**WORK INSTRUCTIONS:** Filter the entries that follow, copying every line in which the word "stream" appears.

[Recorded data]
________________________________________

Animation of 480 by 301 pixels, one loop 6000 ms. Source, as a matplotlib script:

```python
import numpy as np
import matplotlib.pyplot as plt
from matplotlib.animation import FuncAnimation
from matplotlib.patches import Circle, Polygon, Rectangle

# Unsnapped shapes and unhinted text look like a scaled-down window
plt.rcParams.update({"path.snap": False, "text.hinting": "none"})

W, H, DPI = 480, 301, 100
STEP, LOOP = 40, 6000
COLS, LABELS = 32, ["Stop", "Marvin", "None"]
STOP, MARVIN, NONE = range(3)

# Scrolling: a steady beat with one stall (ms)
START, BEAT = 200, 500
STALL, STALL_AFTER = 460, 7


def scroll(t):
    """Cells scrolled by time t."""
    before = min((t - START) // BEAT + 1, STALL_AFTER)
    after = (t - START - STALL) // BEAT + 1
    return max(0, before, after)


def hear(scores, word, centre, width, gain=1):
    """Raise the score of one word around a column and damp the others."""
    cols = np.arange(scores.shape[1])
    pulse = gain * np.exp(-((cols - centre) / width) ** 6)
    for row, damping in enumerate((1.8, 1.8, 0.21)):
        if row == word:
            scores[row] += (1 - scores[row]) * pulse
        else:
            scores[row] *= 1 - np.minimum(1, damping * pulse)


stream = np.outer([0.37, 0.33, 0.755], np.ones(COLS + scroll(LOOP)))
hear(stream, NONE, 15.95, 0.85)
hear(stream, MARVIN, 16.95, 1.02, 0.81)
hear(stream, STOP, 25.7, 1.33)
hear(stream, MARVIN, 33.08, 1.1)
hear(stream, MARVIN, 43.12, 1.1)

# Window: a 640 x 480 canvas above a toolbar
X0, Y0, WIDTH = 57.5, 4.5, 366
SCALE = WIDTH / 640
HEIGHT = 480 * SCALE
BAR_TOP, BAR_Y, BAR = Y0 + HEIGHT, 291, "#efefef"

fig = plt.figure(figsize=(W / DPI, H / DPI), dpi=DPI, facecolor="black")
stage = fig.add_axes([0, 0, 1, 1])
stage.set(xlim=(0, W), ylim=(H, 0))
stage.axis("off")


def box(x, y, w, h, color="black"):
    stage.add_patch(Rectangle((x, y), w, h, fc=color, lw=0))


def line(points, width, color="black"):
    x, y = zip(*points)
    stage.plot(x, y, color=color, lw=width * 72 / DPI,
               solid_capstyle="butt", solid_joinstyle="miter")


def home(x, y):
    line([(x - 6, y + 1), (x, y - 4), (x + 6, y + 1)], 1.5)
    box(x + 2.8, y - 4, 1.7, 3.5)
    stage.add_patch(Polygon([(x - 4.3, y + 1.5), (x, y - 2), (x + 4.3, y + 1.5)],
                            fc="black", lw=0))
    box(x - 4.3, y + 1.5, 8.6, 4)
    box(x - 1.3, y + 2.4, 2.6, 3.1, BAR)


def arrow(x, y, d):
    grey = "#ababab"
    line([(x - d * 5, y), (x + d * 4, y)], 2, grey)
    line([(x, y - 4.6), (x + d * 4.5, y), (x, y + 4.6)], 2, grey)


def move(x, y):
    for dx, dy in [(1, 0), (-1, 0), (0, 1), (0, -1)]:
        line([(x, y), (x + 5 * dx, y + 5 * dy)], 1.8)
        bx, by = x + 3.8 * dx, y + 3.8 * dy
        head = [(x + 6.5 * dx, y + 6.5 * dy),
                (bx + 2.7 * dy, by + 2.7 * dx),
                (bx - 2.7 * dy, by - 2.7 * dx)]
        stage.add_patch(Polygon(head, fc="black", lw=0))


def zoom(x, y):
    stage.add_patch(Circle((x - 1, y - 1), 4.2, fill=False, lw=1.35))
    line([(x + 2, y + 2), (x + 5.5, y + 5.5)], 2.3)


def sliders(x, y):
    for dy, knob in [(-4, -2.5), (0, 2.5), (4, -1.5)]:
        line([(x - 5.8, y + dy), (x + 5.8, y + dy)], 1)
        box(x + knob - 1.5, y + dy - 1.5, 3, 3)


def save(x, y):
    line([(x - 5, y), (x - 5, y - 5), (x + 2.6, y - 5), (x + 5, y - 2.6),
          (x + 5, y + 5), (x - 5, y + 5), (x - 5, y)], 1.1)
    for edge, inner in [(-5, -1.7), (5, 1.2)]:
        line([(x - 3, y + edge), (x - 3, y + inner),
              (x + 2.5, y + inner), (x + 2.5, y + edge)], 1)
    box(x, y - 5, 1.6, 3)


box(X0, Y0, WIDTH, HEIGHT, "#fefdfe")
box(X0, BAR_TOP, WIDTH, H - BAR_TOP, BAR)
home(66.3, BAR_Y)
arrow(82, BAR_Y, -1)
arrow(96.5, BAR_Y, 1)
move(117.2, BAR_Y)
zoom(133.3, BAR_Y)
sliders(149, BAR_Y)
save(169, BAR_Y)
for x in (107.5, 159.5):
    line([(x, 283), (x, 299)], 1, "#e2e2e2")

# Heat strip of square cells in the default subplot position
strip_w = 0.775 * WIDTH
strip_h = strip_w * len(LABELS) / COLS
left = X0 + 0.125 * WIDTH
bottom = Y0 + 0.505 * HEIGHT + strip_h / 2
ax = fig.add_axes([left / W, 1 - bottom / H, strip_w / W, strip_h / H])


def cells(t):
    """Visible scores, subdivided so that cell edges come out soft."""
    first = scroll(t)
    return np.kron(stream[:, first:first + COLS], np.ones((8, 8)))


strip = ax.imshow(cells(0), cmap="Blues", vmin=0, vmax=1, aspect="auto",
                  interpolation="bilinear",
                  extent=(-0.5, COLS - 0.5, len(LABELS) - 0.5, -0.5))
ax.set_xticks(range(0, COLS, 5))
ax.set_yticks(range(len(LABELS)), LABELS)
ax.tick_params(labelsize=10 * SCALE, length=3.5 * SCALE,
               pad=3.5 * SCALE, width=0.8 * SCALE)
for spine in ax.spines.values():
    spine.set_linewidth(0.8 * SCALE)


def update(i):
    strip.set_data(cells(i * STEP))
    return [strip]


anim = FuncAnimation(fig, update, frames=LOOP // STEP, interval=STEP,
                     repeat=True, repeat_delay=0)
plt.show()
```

________________________________________

**ANSWER SPACE:**
stream = np.outer([0.37, 0.33, 0.755], np.ones(COLS + scroll(LOOP)))
hear(stream, NONE, 15.95, 0.85)
hear(stream, MARVIN, 16.95, 1.02, 0.81)
hear(stream, STOP, 25.7, 1.33)
hear(stream, MARVIN, 33.08, 1.1)
hear(stream, MARVIN, 43.12, 1.1)
    return np.kron(stream[:, first:first + COLS], np.ones((8, 8)))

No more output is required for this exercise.